Title: Petit Grand v.10
Medium: Metal 3D Print, Dichroic Acrylic, Wood, Light
Dimensions: 6.25" x 6.25" x 6" tall
Collection: Digital Tectonics
Features: Illuminated, unique light scape, accurate geography of the Grand Teton
Lead Time: <1 week pure digital, <3 weeks hand-finished
Petit Grand v.10 is a digital light sculpture of the Grand Teton using advanced metal-based 3D printing technology, dichroic acrylic, and high-power LED lighting. The sculpture consists of a frame based on the topography of the Grand Teton, embedded with dichroic acrylic panels on each of the facets of the mountain, and resides on a custom made lightbox featuring a 5 watt Cree XPL high-power LED lighting system to cast a lightscape on the ceiling above the sculpture.
In addition to the purely digital form, I am also offering a hand-worked version that features a natural patina on the metal and a more hand-styled look. Please see the options below for pricing details. If you are curious as to how this work came to be, please read on!
Creating Petit Grand v.10
The idea for Petit Grand v.10 actually had a much larger ancestor entitled "Les Trois Tetons" which was supposed to be a 10' tall x 15' deep x 20' long sculpture of the Grand, Middle, and South Teton mountains made of perforated aluminum, LEDs, and interactive fire. However, when COVID-19 took over our lives', this project was shelved and grant submissions stopped. Instead, I took to miniaturizing my idea to potentially help fund the large one.

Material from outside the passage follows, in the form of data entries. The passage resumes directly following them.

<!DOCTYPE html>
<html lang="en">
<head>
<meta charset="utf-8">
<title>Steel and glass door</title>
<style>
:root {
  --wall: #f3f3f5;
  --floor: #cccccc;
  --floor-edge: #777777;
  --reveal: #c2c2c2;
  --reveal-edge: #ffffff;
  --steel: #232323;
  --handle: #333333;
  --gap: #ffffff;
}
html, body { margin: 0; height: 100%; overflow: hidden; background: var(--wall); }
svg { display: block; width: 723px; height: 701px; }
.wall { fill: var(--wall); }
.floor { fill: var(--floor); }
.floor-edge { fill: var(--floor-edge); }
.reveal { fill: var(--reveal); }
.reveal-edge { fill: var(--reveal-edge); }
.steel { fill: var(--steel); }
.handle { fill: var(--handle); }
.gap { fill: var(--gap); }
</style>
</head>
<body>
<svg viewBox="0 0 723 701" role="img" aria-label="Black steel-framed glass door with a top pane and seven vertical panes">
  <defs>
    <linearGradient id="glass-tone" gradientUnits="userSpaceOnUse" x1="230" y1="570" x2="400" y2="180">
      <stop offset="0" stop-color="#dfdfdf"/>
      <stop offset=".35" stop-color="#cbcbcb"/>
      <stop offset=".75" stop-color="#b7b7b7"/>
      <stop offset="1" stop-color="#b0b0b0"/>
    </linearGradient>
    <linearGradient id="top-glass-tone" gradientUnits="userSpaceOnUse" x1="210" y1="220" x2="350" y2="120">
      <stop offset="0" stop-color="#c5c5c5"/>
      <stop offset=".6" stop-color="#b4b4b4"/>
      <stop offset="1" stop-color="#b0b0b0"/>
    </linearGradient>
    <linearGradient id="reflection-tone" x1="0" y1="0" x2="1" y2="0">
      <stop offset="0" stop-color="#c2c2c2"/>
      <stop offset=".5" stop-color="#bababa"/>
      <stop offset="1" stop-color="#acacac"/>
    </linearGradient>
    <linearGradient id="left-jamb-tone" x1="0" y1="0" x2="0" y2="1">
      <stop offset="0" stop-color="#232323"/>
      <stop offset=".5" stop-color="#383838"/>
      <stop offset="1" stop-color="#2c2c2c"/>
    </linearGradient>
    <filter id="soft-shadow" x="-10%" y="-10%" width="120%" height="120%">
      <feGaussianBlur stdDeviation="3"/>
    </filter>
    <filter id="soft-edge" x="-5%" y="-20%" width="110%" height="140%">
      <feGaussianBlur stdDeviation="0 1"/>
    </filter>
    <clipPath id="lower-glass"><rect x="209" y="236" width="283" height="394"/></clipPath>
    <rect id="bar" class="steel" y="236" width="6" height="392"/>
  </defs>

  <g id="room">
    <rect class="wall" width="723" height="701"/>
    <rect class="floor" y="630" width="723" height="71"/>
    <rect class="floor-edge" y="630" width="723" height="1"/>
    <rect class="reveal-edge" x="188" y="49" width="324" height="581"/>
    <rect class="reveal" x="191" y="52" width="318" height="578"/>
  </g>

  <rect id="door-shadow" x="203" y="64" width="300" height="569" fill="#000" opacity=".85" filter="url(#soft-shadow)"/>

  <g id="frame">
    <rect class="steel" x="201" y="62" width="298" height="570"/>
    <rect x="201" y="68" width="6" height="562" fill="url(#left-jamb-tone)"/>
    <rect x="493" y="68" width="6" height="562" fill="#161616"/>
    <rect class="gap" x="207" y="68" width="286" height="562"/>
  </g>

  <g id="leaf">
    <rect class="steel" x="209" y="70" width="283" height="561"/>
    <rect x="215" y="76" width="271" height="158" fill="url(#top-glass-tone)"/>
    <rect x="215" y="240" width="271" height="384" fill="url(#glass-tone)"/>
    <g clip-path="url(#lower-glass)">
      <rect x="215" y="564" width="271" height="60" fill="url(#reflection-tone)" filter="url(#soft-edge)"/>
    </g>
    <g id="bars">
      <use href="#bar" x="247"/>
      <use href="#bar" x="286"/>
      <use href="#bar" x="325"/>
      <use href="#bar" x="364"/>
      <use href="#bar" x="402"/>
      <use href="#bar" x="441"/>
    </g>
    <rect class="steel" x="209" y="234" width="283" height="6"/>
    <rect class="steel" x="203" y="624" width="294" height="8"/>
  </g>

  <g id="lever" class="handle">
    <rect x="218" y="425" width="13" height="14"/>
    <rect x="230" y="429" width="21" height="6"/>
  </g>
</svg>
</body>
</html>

I first began by pulling in the topography of the Grand Teton from U.S. Geological Survey data into my 3D design application Rhinocerous 3D + Grasshopper. I began shrinking, shaping, and morphing the topology into my vision using a process called 'parametric design'. Parametric design is a way of creating 3D works by defining relations between objects instead of creating individual objects and mutating them. If this sounds interesting, I highly recommend the book 'Algorithms-Aided Design' by Arturo Tedeschi and Stefano Andreani. It is a fascinating way to draw and matches my internal thought process very well.

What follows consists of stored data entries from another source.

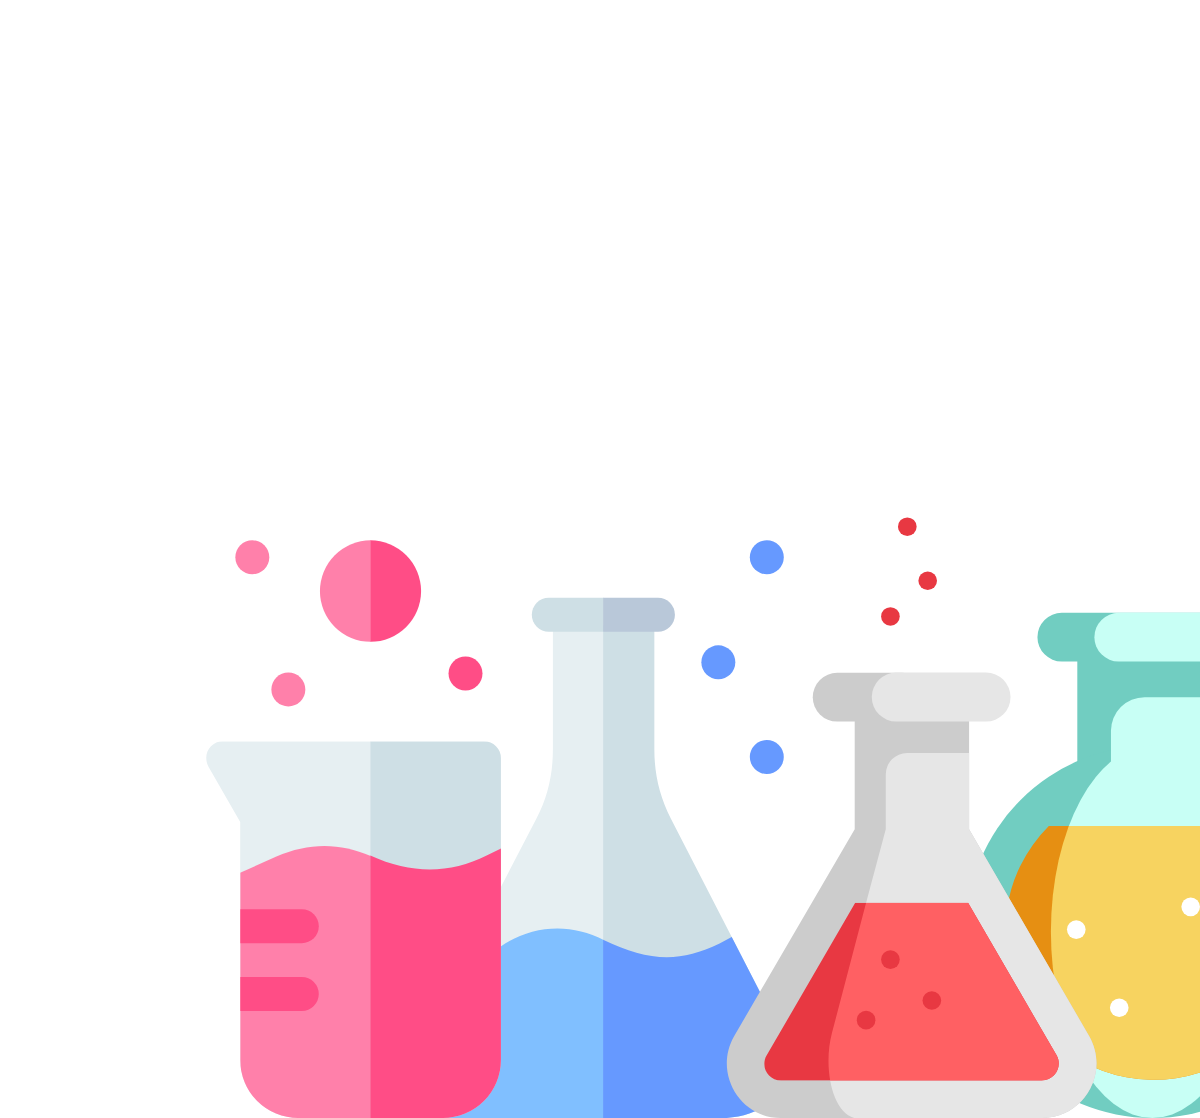
<!DOCTYPE html>
<html lang="en">
<head>
<meta charset="utf-8">
<title>Laboratory glassware</title>
<style>
  :root {
    --paper: #ffffff;
    --glass-light: #e6eff2;
    --glass-shade: #cedfe5;
    --glass-deep: #b9c8d9;
    --pink-light: #ff80aa;
    --pink: #ff4d86;
    --blue-light: #80bfff;
    --blue: #6699ff;
    --grey-light: #e6e6e6;
    --grey: #cccccc;
    --red-light: #ff6063;
    --red: #e83842;
    --mint: #c8fff5;
    --teal: #71cdc1;
    --yellow: #f7d360;
    --amber: #e68f12;
  }
  html, body { margin: 0; padding: 0; }
  body { width: 1200px; height: 1118px; overflow: hidden; background: var(--paper); }
  .glassware { display: block; }
  .glass-light { fill: var(--glass-light); }
  .glass-shade { fill: var(--glass-shade); }
  .glass-deep { fill: var(--glass-deep); }
  .pink-light { fill: var(--pink-light); }
  .pink { fill: var(--pink); }
  .blue-light { fill: var(--blue-light); }
  .blue { fill: var(--blue); }
  .grey-light { fill: var(--grey-light); }
  .grey { fill: var(--grey); }
  .red-light { fill: var(--red-light); }
  .red { fill: var(--red); }
  .mint { fill: var(--mint); }
  .teal { fill: var(--teal); }
  .yellow { fill: var(--yellow); }
  .amber { fill: var(--amber); }
  .white { fill: var(--paper); }
</style>
</head>
<body>
<svg class="glassware" width="1200" height="1118" viewBox="0 0 1159 1080" preserveAspectRatio="none" role="img" aria-label="A row of laboratory flasks and a beaker with coloured liquids and bubbles">
  <defs>
    <circle id="bubble-large" r="16.4"/>
    <circle id="bubble-small" r="9"/>
    <path id="measure-mark" d="M232 0H291.500a16.400 16.400 0 0 1 0 32.800H232Z"/>
    <clipPath id="blue-flask-shape">
      <path d="M534 604V724C534 748 529 770 518 791L398 1022C386 1048 405 1080 436 1080H696C742 1080 778 1046 757 1003L648 791C637 769 632 748 632 724V604Z"/>
    </clipPath>
    <clipPath id="beaker-shape">
      <path d="M215.500 716H467.500A16.300 16.300 0 0 1 483.800 732.300V1024A56 56 0 0 1 427.800 1080H288A56 56 0 0 1 232 1024V794L201.500 741C195 729 203 716 215.500 716Z"/>
    </clipPath>
    <clipPath id="red-liquid-shape">
      <path d="M826 872H935L1020.500 1019.500C1026.500 1030 1019 1043.700 1006 1043.700H754.500C742 1043.700 734 1030.500 740.500 1019.500Z"/>
    </clipPath>
    <path id="red-flask-front" d="M936 727.500H876A20.500 20.500 0 0 0 855.500 748V801L836.500 872L803.500 998C795 1030 803 1074 825 1080H1007C1047 1080 1072 1036 1052 1001L936 801Z"/>
    <clipPath id="yellow-liquid-shape">
      <path d="M1013 798H1159V1036A143.500 143.500 0 0 1 1013 798Z"/>
    </clipPath>
    <ellipse id="round-flask-front" cx="1113" cy="900" rx="98" ry="180"/>
  </defs>

  <g id="blue-flask">
    <g clip-path="url(#blue-flask-shape)">
      <rect class="glass-light" x="380" y="600" width="203" height="480"/>
      <rect class="glass-shade" x="582.500" y="600" width="200" height="480"/>
      <path class="blue-light" d="M380 914H484C515 893 552 892 583 908V1080H380Z"/>
      <path class="blue" d="M582.500 907.800C625 928 655 931 695 911.500L708 904.500H790V1080H582.500Z"/>
    </g>
    <path class="glass-shade" d="M583 577.500H530A16.400 16.400 0 0 0 530 610.300H583Z"/>
    <path class="glass-deep" d="M582.500 577.500H635.500A16.400 16.400 0 0 1 635.500 610.300H582.500Z"/>
  </g>

  <g id="beaker" clip-path="url(#beaker-shape)">
    <rect class="glass-light" x="195" y="716" width="163" height="364"/>
    <rect class="glass-shade" x="357.700" y="716" width="127" height="364"/>
    <path class="pink-light" d="M232 843L267 827.500C298 814 328 814 358 827V1080H232Z"/>
    <path class="pink" d="M357.700 826.500C398 845 435 844 470 826.500L484 819.500V1080H357.700Z"/>
    <use class="pink" href="#measure-mark" y="878.300"/>
    <use class="pink" href="#measure-mark" y="943.800"/>
  </g>

  <g id="round-flask">
    <path class="teal" d="M1159 592H1025.500A23.500 23.500 0 0 0 1025.500 639H1040.500V760H1159Z"/>
    <circle class="teal" cx="1113" cy="900" r="180"/>
    <path class="mint" d="M1159 592H1080.500A23.500 23.500 0 0 0 1080.500 639H1159Z"/>
    <path class="mint" d="M1159 673.500H1105.500A32.500 32.500 0 0 0 1073 706V738L1090 770H1159Z"/>
    <use class="mint" href="#round-flask-front"/>
    <g clip-path="url(#yellow-liquid-shape)">
      <rect class="amber" x="960" y="790" width="199" height="260"/>
      <use class="yellow" href="#round-flask-front"/>
    </g>
    <g class="white">
      <use href="#bubble-small" x="1039.500" y="898"/>
      <use href="#bubble-small" x="1150" y="876"/>
      <use href="#bubble-small" x="1081" y="973.500"/>
    </g>
  </g>

  <g id="red-flask">
    <path class="grey" d="M825.500 690H936V801L1052 1001C1072 1036 1047 1080 1007 1080H754C714 1080 689 1036 709 1001L825.500 801Z"/>
    <use class="grey-light" href="#red-flask-front"/>
    <rect class="grey" x="785" y="650" width="110" height="47" rx="23.500"/>
    <rect class="grey-light" x="842" y="649.700" width="134" height="47.300" rx="23.600"/>
    <g clip-path="url(#red-liquid-shape)">
      <rect class="red" x="730" y="870" width="300" height="180"/>
      <use class="red-light" href="#red-flask-front"/>
    </g>
    <g class="red">
      <use href="#bubble-small" x="860" y="927"/>
      <use href="#bubble-small" x="900" y="966.500"/>
      <use href="#bubble-small" x="836.500" y="985.500"/>
    </g>
  </g>

  <g id="rising-bubbles">
    <g class="pink-light">
      <use href="#bubble-large" x="243.700" y="538.300"/>
      <use href="#bubble-large" x="278.500" y="666"/>
      <path d="M358 522A49 49 0 0 0 358 620Z"/>
    </g>
    <g class="pink">
      <path d="M357.700 522A49 49 0 0 1 357.700 620Z"/>
      <use href="#bubble-large" x="449.600" y="650.600"/>
    </g>
    <g class="blue">
      <use href="#bubble-large" x="740.600" y="538.300"/>
      <use href="#bubble-large" x="693.800" y="639.800"/>
      <use href="#bubble-large" x="740.600" y="731.300"/>
    </g>
    <g class="red">
      <use href="#bubble-small" x="876.300" y="508.800"/>
      <use href="#bubble-small" x="896" y="561"/>
      <use href="#bubble-small" x="860" y="595.500"/>
    </g>
  </g>
</svg>
</body>
</html>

The first iteration of this process output 'Petit Grand v.1', also available in the store. That design was meant for me to begin to learn casting and so is a bit more basic. With Petit Grand v.10, I knew I wanted to keep it purely digital so was able to push the design a bit further towards my vision.

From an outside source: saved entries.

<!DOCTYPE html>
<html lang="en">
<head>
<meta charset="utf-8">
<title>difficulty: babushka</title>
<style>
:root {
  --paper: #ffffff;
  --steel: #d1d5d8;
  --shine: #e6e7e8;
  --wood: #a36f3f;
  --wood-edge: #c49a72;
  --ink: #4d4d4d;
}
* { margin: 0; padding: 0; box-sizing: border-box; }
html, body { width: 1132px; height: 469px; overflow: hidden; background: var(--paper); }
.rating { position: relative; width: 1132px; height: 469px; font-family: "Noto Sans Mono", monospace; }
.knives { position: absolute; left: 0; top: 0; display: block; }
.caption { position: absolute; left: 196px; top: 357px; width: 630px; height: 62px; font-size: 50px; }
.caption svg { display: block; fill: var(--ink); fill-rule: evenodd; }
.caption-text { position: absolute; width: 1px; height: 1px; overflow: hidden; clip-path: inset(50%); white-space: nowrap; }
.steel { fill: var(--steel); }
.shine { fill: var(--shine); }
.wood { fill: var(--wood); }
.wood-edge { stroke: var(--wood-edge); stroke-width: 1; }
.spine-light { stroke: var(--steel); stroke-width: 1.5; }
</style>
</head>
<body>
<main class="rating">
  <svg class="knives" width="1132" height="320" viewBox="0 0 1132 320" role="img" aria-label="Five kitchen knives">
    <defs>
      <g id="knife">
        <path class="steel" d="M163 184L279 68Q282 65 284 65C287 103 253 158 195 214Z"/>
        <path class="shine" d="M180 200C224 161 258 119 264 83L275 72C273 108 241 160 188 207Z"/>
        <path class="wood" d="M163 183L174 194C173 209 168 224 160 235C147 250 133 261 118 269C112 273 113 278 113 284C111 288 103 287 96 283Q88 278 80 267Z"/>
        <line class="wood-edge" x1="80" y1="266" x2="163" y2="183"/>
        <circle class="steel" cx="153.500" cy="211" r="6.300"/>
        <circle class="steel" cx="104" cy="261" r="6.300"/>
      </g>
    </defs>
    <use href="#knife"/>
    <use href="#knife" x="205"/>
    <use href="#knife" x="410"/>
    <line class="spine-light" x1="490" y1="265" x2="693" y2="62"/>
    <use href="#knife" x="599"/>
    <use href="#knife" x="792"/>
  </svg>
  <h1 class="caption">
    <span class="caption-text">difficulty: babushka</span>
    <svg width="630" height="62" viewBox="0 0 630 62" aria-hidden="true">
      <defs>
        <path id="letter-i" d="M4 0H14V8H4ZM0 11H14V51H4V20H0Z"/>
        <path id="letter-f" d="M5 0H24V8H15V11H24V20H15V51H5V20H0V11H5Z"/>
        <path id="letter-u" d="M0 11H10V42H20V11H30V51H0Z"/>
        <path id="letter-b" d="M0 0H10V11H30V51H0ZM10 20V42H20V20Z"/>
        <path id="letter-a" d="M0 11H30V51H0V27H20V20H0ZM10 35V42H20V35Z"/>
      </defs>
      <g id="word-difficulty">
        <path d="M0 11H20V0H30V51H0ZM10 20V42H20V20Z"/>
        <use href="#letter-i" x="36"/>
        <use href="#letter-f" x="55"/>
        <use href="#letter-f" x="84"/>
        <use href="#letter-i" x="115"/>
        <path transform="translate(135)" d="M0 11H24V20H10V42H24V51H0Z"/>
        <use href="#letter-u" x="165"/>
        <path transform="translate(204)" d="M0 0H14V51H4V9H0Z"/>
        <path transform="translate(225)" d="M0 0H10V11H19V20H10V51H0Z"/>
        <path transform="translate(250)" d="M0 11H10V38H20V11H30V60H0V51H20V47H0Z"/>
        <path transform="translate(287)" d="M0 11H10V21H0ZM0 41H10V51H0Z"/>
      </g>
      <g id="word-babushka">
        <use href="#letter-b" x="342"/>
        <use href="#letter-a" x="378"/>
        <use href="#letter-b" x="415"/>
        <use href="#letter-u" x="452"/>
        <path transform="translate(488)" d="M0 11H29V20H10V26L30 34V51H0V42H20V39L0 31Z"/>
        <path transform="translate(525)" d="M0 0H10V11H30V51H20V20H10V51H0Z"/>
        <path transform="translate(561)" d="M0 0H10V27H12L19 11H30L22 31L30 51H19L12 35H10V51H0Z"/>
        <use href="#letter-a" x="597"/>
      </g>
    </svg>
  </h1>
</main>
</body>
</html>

Once I had a design and the parameters to define it that I was happy with, I turned to a generative process to refine the shape and properties of the sculpture even further. Using Grasshopper, some specialized Open Source tooling, and my design I was able to iterate over thousands of options within my parameters, charting them on a graph based on my specification.
This led to a rough form that I was beginning to get very happy with and from there, I refined the model even further, changing various dimensions, insets, and other measurements of the sculpture to aid in the fabrication and assembly. One part of this refinement that I really enjoyed was figuring out how to light the sculpture.
In order to determine the behavior of the light and a close approximation to the behavior of the light coming out of the sculpture, I used a digital rendering tool within Rhino called VRay. This allowed me to accurately model the sculpture, including the dichroic panels to get a real feel for what the sculpture would behave like prior to building it. I will detail this process more in an upcoming blog post.
With the design complete, I set to fabrication. Each print takes approximately 24 hours to run, and even the purely digital ones require at least some cleanup in order to look pretty. While the print is running, I veneer the wood for the box, laminate the acrylic with the dichroic coating, fabricate the lighting system, cut the box, cut the dichroic panels for the box, cut the dichroic panels for the mountain, and then assemble the box.
Once the sculpture is complete from the 3D printer, I use a grinder to clean up the edges and fit the panels. If I am going to hand-work it and apply a patina, the sanding and finishing work continues until the outside is smooth and the metal within the filament exposed. At that point, I can begin to apply an oxidation agent and develop the patina over the next few days.
When the patina is rich and to my liking, the sculpture is finished with a wax coating, the panels are fit, inserted, and secured into place and the entire sculpture is placed on the lightbox for burn-in. I ensure to run each sculpture for at least a 24-hour period to ensure proper heat dissipation and light functionality.
Well, I hope that was interesting and gives you an overview of the process I used to create these pieces!